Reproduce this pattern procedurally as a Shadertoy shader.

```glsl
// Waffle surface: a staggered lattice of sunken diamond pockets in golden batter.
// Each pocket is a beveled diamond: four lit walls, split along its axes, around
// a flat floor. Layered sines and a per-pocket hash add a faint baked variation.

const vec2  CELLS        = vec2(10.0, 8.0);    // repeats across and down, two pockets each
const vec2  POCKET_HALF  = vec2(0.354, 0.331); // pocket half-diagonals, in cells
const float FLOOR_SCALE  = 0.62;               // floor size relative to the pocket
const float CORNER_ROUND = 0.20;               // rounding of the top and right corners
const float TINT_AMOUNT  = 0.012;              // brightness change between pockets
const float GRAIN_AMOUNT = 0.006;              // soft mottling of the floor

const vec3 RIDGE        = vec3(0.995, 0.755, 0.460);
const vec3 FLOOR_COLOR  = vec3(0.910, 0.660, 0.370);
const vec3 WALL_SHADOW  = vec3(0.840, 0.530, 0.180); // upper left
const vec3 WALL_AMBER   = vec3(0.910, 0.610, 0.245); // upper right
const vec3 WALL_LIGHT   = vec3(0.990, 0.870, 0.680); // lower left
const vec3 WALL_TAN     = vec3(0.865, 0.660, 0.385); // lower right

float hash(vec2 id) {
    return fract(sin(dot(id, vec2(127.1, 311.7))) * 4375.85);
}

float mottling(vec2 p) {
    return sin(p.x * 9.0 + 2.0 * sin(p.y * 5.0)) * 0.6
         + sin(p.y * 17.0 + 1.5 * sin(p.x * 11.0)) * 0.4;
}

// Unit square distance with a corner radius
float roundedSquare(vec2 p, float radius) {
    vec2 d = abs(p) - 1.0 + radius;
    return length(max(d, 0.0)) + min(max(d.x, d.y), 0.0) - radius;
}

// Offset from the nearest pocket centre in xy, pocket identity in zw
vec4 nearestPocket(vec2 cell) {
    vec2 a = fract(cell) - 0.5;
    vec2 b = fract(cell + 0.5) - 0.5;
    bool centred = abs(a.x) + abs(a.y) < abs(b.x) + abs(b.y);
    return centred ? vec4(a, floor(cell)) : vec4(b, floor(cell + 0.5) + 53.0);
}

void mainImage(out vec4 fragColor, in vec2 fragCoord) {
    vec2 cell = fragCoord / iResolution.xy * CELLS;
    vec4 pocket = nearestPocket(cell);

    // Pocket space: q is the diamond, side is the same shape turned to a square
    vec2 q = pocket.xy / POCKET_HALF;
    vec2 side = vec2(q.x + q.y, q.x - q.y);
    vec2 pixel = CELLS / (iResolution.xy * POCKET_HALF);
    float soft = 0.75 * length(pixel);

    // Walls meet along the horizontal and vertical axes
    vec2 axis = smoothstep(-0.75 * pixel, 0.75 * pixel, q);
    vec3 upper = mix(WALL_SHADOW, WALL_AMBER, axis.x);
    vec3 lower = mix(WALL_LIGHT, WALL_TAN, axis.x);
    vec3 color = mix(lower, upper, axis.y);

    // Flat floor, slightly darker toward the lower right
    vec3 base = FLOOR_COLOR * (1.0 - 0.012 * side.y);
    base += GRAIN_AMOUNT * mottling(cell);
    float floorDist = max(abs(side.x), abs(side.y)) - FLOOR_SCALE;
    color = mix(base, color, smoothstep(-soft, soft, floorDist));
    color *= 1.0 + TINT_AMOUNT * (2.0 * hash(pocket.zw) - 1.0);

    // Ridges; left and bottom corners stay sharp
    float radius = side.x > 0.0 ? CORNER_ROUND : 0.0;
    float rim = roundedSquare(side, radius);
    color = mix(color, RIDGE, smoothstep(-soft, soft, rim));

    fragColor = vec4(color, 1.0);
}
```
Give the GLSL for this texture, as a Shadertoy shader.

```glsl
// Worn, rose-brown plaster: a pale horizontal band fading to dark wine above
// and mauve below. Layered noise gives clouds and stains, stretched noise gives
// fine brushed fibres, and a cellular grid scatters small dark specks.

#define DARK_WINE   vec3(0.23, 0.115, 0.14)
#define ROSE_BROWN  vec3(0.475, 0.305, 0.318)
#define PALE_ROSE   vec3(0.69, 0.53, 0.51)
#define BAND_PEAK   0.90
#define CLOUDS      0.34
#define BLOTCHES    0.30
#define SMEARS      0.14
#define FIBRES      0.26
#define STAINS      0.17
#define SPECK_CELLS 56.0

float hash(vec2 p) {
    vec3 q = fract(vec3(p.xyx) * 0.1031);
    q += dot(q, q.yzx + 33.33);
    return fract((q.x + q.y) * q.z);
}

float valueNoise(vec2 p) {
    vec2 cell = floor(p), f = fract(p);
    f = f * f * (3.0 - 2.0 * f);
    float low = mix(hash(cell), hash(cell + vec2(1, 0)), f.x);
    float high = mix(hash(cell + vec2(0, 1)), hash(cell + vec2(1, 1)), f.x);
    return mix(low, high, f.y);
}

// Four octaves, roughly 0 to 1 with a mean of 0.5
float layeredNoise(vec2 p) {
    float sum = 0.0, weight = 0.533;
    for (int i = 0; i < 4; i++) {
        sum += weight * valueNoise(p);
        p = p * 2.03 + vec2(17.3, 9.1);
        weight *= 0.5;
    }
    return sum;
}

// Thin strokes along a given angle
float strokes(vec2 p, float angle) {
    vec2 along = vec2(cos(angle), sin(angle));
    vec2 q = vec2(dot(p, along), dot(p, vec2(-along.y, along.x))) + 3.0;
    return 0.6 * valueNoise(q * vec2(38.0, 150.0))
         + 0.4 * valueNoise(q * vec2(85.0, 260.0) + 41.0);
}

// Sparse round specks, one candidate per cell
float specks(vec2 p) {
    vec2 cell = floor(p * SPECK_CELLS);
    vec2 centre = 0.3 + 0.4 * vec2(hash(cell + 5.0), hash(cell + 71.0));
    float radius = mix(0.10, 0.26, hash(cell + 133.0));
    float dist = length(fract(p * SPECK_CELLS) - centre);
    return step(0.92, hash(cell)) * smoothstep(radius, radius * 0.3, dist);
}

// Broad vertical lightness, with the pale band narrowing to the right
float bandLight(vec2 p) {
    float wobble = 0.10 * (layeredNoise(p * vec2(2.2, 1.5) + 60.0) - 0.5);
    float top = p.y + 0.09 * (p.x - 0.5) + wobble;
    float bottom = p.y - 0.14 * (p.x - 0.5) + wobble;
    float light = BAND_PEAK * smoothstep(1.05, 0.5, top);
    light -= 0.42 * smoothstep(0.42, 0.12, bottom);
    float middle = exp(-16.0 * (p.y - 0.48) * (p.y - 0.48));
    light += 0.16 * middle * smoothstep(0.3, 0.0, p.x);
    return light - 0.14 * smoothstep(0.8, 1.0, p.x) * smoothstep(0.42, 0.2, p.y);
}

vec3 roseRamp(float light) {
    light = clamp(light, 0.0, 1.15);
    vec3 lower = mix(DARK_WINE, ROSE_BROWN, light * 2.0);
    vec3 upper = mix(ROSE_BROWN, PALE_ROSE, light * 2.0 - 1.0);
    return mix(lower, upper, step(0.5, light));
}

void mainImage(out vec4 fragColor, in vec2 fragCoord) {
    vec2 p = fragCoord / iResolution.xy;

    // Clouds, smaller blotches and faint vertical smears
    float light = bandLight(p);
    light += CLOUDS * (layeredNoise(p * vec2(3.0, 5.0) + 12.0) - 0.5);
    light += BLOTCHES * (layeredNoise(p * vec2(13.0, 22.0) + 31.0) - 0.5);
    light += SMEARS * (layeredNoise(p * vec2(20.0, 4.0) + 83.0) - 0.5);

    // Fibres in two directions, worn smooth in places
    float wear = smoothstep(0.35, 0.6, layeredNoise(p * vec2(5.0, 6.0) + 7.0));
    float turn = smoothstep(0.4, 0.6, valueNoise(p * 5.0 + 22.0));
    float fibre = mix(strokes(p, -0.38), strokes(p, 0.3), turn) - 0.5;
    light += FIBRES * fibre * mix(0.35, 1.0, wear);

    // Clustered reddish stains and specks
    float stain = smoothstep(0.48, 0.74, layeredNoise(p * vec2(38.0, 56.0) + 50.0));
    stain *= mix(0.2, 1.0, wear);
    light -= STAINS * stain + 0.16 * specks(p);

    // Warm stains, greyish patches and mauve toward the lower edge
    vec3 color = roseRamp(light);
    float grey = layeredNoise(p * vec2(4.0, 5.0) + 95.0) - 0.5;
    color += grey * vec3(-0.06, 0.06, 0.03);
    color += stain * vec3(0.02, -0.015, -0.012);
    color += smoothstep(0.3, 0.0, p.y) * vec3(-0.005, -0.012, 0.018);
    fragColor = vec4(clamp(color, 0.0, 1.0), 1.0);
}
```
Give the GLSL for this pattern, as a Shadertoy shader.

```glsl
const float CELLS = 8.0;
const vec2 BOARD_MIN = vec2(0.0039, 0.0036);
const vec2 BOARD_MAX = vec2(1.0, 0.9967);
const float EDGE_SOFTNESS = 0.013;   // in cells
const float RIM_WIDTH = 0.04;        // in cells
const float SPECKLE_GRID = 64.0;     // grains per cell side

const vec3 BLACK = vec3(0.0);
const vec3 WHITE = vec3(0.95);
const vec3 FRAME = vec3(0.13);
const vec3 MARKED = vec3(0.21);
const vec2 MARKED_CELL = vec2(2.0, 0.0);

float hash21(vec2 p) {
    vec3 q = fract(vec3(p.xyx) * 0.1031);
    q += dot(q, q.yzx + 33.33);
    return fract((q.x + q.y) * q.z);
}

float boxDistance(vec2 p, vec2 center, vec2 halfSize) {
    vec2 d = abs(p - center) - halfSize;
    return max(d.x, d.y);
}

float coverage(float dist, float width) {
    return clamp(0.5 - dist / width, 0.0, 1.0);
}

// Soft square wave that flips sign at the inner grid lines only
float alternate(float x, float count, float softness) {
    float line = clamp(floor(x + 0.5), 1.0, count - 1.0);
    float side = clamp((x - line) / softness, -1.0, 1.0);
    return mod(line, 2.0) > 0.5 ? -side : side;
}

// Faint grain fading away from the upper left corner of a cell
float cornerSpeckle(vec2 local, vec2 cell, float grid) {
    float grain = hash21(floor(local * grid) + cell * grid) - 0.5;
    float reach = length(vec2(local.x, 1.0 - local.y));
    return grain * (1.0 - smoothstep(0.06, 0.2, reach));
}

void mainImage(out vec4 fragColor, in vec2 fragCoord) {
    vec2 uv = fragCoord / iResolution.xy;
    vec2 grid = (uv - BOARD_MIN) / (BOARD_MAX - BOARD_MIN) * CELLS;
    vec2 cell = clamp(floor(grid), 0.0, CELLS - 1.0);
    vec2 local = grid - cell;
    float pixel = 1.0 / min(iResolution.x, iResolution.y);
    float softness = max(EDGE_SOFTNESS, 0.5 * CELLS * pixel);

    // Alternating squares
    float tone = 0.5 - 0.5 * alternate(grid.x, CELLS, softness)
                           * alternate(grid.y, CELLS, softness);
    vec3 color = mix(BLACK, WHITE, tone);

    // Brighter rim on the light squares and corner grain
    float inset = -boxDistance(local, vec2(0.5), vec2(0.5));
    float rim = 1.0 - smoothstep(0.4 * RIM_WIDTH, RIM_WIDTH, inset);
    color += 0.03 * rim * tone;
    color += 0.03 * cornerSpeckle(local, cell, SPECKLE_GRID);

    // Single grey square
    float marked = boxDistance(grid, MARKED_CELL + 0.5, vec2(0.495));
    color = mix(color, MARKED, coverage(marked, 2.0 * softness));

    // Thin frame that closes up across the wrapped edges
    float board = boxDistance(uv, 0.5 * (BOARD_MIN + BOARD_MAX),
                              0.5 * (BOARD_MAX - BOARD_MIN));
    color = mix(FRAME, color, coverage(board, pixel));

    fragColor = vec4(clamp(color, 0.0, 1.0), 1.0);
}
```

• GOAL OF THE EXERCISE
From the listing above, collect every line that mentions the word "define".

• RESULT FOR THIS TASK
#define DARK_WINE   vec3(0.23, 0.115, 0.14)
#define ROSE_BROWN  vec3(0.475, 0.305, 0.318)
#define PALE_ROSE   vec3(0.69, 0.53, 0.51)
#define BAND_PEAK   0.90
#define CLOUDS      0.34
#define BLOTCHES    0.30
#define SMEARS      0.14
#define FIBRES      0.26
#define STAINS      0.17
#define SPECK_CELLS 56.0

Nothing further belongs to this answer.